#### [DATA]
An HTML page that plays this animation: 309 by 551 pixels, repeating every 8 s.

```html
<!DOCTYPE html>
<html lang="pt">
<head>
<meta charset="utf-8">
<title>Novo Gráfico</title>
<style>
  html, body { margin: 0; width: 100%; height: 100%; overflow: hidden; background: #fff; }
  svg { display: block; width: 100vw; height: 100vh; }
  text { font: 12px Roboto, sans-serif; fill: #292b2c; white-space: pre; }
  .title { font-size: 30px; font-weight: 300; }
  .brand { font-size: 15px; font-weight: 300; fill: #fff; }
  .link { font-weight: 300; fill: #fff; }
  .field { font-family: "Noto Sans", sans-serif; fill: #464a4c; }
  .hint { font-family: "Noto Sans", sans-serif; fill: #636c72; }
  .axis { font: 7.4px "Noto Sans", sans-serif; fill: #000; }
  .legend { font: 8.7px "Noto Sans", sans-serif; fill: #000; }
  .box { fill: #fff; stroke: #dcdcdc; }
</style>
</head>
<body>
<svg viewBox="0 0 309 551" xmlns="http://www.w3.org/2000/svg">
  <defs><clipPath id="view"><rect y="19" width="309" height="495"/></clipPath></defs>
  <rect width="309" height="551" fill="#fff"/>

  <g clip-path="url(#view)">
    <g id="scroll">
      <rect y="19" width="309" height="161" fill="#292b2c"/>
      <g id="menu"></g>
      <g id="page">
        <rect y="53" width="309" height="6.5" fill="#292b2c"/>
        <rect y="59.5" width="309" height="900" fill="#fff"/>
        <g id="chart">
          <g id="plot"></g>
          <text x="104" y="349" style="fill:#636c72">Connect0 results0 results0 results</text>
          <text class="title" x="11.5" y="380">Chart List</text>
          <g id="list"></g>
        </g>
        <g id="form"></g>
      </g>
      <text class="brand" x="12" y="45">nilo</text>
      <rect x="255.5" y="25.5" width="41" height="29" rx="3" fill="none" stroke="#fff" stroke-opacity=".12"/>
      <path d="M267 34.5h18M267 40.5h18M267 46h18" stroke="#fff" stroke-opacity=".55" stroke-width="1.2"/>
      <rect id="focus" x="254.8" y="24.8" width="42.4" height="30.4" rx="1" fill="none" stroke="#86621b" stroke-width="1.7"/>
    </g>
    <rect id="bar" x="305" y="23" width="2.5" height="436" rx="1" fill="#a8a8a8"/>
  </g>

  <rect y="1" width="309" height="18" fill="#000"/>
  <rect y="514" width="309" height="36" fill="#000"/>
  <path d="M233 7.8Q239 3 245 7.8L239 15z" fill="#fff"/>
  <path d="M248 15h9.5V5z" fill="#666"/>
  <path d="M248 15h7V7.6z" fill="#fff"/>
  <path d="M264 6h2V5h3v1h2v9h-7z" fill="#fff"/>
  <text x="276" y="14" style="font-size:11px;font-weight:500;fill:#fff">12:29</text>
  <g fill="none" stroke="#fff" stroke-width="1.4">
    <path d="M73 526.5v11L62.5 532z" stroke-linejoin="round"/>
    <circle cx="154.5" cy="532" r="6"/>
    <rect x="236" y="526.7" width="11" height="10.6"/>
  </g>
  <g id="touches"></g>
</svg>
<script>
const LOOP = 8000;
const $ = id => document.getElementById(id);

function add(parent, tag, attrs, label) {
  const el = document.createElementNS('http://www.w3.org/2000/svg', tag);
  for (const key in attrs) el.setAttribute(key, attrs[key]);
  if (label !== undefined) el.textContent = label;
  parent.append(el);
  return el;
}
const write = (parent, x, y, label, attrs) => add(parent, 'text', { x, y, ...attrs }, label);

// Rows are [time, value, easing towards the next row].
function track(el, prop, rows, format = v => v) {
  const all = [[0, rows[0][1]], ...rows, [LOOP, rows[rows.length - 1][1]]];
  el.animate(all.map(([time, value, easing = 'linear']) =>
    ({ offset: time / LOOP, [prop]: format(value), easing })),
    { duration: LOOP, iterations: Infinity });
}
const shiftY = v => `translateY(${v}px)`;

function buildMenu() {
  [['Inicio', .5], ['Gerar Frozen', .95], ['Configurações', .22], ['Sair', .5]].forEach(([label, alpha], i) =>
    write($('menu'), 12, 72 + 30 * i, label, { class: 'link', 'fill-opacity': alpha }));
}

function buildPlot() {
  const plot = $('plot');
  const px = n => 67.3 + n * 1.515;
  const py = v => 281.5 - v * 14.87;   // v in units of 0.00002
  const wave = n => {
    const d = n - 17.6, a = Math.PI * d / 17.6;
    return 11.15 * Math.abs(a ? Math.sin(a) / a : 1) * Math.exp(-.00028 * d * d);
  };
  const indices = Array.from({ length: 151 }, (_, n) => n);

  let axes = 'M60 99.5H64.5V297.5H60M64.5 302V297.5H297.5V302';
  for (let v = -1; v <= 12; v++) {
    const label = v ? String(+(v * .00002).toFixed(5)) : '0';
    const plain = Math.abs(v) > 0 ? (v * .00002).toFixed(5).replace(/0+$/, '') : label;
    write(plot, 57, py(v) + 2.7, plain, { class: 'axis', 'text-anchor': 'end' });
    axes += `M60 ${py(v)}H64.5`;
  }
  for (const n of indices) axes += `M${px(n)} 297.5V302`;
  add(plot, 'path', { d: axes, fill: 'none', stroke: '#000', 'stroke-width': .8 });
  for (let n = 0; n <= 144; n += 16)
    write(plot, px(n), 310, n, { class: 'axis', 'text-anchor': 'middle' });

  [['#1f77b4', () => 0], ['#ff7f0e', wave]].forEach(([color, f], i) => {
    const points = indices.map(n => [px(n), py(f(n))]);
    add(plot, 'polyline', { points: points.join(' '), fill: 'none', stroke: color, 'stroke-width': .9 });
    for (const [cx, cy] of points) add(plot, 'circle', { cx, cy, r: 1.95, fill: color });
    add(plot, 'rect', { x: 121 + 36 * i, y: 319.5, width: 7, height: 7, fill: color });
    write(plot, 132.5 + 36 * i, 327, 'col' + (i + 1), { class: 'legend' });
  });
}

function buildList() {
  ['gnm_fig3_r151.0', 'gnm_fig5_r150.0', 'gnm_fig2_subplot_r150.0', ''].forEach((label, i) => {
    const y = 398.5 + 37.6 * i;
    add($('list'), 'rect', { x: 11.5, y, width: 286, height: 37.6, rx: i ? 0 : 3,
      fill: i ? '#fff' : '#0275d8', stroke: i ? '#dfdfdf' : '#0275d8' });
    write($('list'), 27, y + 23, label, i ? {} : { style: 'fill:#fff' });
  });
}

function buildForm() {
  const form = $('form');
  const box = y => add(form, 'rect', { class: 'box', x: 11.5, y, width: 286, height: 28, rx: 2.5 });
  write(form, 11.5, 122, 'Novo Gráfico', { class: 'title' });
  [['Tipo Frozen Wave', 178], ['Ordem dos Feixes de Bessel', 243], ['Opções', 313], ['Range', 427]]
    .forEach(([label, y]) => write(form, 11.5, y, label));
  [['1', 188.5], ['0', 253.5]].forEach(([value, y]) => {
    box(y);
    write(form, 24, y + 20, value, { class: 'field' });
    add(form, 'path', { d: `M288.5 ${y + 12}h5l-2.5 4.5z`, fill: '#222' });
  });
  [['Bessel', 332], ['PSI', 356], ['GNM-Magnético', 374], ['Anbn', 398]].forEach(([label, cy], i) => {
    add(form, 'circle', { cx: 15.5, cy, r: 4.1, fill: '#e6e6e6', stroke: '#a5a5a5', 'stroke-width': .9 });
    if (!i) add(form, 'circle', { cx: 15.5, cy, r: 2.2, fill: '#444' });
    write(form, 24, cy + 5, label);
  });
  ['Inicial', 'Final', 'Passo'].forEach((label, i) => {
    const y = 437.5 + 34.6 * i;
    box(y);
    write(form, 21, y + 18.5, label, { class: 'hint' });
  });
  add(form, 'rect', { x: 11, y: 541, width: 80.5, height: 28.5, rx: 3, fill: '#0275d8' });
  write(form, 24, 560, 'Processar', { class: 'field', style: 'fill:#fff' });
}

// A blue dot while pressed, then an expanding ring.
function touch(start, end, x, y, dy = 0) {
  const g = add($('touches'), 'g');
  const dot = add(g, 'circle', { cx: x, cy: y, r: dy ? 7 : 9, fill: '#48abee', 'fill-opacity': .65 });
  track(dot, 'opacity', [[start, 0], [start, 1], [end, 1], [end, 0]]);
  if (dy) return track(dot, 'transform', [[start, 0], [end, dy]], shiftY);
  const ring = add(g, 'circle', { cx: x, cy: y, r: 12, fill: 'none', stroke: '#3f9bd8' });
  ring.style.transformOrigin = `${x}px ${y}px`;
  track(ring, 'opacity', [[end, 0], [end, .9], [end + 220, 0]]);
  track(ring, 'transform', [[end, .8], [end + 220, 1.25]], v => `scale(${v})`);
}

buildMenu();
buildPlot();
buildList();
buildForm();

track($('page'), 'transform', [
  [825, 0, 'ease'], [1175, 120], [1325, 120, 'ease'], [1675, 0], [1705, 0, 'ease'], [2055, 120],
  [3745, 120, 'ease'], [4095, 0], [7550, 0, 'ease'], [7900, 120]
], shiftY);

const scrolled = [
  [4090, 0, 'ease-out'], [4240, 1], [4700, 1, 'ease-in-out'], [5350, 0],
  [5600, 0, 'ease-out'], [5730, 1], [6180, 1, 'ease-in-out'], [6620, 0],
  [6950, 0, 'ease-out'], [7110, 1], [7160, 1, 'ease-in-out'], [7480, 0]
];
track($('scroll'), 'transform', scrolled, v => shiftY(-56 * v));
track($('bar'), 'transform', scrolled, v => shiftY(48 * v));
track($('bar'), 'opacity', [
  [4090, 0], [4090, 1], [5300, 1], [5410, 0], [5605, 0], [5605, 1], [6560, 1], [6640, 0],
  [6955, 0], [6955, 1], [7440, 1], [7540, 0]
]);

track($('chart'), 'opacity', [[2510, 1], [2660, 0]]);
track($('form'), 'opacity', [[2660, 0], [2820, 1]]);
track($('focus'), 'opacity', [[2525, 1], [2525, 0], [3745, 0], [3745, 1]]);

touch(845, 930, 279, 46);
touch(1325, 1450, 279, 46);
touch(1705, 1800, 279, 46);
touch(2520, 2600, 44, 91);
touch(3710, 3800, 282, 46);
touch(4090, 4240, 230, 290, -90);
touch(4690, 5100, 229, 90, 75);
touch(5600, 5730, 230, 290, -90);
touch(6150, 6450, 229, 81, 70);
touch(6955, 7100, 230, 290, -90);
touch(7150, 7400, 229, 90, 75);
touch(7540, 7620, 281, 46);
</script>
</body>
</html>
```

#### [THE TASK]
Copy out every line of the listing that contains the string "format".

#### [RESULT]
function track(el, prop, rows, format = v => v) {
    ({ offset: time / LOOP, [prop]: format(value), easing })),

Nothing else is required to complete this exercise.